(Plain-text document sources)
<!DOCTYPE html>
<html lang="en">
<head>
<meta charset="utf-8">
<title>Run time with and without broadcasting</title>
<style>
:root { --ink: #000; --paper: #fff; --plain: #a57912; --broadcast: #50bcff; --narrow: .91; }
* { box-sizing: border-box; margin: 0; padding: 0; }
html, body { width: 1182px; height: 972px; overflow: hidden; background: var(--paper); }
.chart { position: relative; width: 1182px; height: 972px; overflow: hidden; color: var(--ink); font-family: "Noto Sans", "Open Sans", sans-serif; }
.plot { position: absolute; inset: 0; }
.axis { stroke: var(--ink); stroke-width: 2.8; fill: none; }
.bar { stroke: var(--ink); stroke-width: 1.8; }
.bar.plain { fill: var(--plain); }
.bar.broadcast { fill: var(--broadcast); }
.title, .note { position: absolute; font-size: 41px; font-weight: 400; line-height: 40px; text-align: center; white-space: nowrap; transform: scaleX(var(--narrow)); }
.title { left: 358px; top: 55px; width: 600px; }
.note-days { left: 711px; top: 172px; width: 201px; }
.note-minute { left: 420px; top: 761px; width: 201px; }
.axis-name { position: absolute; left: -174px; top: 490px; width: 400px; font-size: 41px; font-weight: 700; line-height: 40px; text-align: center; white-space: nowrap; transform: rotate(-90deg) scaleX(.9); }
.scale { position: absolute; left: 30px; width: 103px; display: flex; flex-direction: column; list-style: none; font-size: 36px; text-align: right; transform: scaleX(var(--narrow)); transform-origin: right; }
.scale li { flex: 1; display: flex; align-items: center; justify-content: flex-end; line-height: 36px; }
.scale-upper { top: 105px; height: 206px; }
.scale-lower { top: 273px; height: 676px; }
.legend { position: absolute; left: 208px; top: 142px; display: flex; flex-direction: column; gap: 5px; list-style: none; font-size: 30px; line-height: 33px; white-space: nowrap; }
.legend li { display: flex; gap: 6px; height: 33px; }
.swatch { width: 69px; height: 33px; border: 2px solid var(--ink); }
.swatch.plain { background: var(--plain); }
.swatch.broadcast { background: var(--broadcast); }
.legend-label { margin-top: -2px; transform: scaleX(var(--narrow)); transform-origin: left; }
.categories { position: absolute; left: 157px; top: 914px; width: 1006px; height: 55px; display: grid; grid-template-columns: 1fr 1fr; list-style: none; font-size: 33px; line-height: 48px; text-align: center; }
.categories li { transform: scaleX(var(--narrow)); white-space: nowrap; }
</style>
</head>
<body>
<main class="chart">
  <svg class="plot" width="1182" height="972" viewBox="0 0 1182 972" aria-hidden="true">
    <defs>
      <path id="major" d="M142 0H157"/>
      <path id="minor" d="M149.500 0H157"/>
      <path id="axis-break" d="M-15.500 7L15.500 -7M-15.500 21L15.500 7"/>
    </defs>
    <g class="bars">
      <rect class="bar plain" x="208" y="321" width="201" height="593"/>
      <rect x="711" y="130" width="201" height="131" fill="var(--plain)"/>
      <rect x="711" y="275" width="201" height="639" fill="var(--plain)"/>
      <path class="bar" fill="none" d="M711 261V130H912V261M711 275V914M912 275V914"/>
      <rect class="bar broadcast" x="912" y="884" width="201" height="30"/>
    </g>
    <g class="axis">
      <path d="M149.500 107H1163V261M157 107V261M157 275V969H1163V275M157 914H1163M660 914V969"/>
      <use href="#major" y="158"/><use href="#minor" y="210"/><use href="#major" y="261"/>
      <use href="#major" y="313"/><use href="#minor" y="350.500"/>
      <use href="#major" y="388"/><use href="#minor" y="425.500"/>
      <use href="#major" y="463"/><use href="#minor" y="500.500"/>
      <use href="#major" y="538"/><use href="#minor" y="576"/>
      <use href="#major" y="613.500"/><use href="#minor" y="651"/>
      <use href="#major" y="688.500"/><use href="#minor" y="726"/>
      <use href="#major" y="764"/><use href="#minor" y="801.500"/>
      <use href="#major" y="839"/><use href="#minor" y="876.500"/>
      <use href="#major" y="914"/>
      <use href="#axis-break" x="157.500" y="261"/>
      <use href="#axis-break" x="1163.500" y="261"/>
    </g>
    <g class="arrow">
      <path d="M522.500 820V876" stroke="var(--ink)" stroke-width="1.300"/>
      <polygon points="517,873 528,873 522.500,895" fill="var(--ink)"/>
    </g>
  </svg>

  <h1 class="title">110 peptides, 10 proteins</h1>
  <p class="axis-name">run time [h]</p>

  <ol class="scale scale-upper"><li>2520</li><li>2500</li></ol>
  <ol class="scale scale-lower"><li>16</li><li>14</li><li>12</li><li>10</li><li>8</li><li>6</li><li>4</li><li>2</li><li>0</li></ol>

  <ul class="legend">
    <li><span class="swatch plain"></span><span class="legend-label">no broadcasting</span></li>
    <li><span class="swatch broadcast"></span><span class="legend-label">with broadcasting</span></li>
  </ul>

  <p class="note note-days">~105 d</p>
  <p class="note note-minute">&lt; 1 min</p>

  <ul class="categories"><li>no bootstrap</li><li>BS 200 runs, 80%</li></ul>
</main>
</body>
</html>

• Assignment:
A verbatim copy of all the records is required. Write it out in full.

• Solution to this problem:
<!DOCTYPE html>
<html lang="en">
<head>
<meta charset="utf-8">
<title>Run time with and without broadcasting</title>
<style>
:root { --ink: #000; --paper: #fff; --plain: #a57912; --broadcast: #50bcff; --narrow: .91; }
* { box-sizing: border-box; margin: 0; padding: 0; }
html, body { width: 1182px; height: 972px; overflow: hidden; background: var(--paper); }
.chart { position: relative; width: 1182px; height: 972px; overflow: hidden; color: var(--ink); font-family: "Noto Sans", "Open Sans", sans-serif; }
.plot { position: absolute; inset: 0; }
.axis { stroke: var(--ink); stroke-width: 2.8; fill: none; }
.bar { stroke: var(--ink); stroke-width: 1.8; }
.bar.plain { fill: var(--plain); }
.bar.broadcast { fill: var(--broadcast); }
.title, .note { position: absolute; font-size: 41px; font-weight: 400; line-height: 40px; text-align: center; white-space: nowrap; transform: scaleX(var(--narrow)); }
.title { left: 358px; top: 55px; width: 600px; }
.note-days { left: 711px; top: 172px; width: 201px; }
.note-minute { left: 420px; top: 761px; width: 201px; }
.axis-name { position: absolute; left: -174px; top: 490px; width: 400px; font-size: 41px; font-weight: 700; line-height: 40px; text-align: center; white-space: nowrap; transform: rotate(-90deg) scaleX(.9); }
.scale { position: absolute; left: 30px; width: 103px; display: flex; flex-direction: column; list-style: none; font-size: 36px; text-align: right; transform: scaleX(var(--narrow)); transform-origin: right; }
.scale li { flex: 1; display: flex; align-items: center; justify-content: flex-end; line-height: 36px; }
.scale-upper { top: 105px; height: 206px; }
.scale-lower { top: 273px; height: 676px; }
.legend { position: absolute; left: 208px; top: 142px; display: flex; flex-direction: column; gap: 5px; list-style: none; font-size: 30px; line-height: 33px; white-space: nowrap; }
.legend li { display: flex; gap: 6px; height: 33px; }
.swatch { width: 69px; height: 33px; border: 2px solid var(--ink); }
.swatch.plain { background: var(--plain); }
.swatch.broadcast { background: var(--broadcast); }
.legend-label { margin-top: -2px; transform: scaleX(var(--narrow)); transform-origin: left; }
.categories { position: absolute; left: 157px; top: 914px; width: 1006px; height: 55px; display: grid; grid-template-columns: 1fr 1fr; list-style: none; font-size: 33px; line-height: 48px; text-align: center; }
.categories li { transform: scaleX(var(--narrow)); white-space: nowrap; }
</style>
</head>
<body>
<main class="chart">
  <svg class="plot" width="1182" height="972" viewBox="0 0 1182 972" aria-hidden="true">
    <defs>
      <path id="major" d="M142 0H157"/>
      <path id="minor" d="M149.500 0H157"/>
      <path id="axis-break" d="M-15.500 7L15.500 -7M-15.500 21L15.500 7"/>
    </defs>
    <g class="bars">
      <rect class="bar plain" x="208" y="321" width="201" height="593"/>
      <rect x="711" y="130" width="201" height="131" fill="var(--plain)"/>
      <rect x="711" y="275" width="201" height="639" fill="var(--plain)"/>
      <path class="bar" fill="none" d="M711 261V130H912V261M711 275V914M912 275V914"/>
      <rect class="bar broadcast" x="912" y="884" width="201" height="30"/>
    </g>
    <g class="axis">
      <path d="M149.500 107H1163V261M157 107V261M157 275V969H1163V275M157 914H1163M660 914V969"/>
      <use href="#major" y="158"/><use href="#minor" y="210"/><use href="#major" y="261"/>
      <use href="#major" y="313"/><use href="#minor" y="350.500"/>
      <use href="#major" y="388"/><use href="#minor" y="425.500"/>
      <use href="#major" y="463"/><use href="#minor" y="500.500"/>
      <use href="#major" y="538"/><use href="#minor" y="576"/>
      <use href="#major" y="613.500"/><use href="#minor" y="651"/>
      <use href="#major" y="688.500"/><use href="#minor" y="726"/>
      <use href="#major" y="764"/><use href="#minor" y="801.500"/>
      <use href="#major" y="839"/><use href="#minor" y="876.500"/>
      <use href="#major" y="914"/>
      <use href="#axis-break" x="157.500" y="261"/>
      <use href="#axis-break" x="1163.500" y="261"/>
    </g>
    <g class="arrow">
      <path d="M522.500 820V876" stroke="var(--ink)" stroke-width="1.300"/>
      <polygon points="517,873 528,873 522.500,895" fill="var(--ink)"/>
    </g>
  </svg>

  <h1 class="title">110 peptides, 10 proteins</h1>
  <p class="axis-name">run time [h]</p>

  <ol class="scale scale-upper"><li>2520</li><li>2500</li></ol>
  <ol class="scale scale-lower"><li>16</li><li>14</li><li>12</li><li>10</li><li>8</li><li>6</li><li>4</li><li>2</li><li>0</li></ol>

  <ul class="legend">
    <li><span class="swatch plain"></span><span class="legend-label">no broadcasting</span></li>
    <li><span class="swatch broadcast"></span><span class="legend-label">with broadcasting</span></li>
  </ul>

  <p class="note note-days">~105 d</p>
  <p class="note note-minute">&lt; 1 min</p>

  <ul class="categories"><li>no bootstrap</li><li>BS 200 runs, 80%</li></ul>
</main>
</body>
</html>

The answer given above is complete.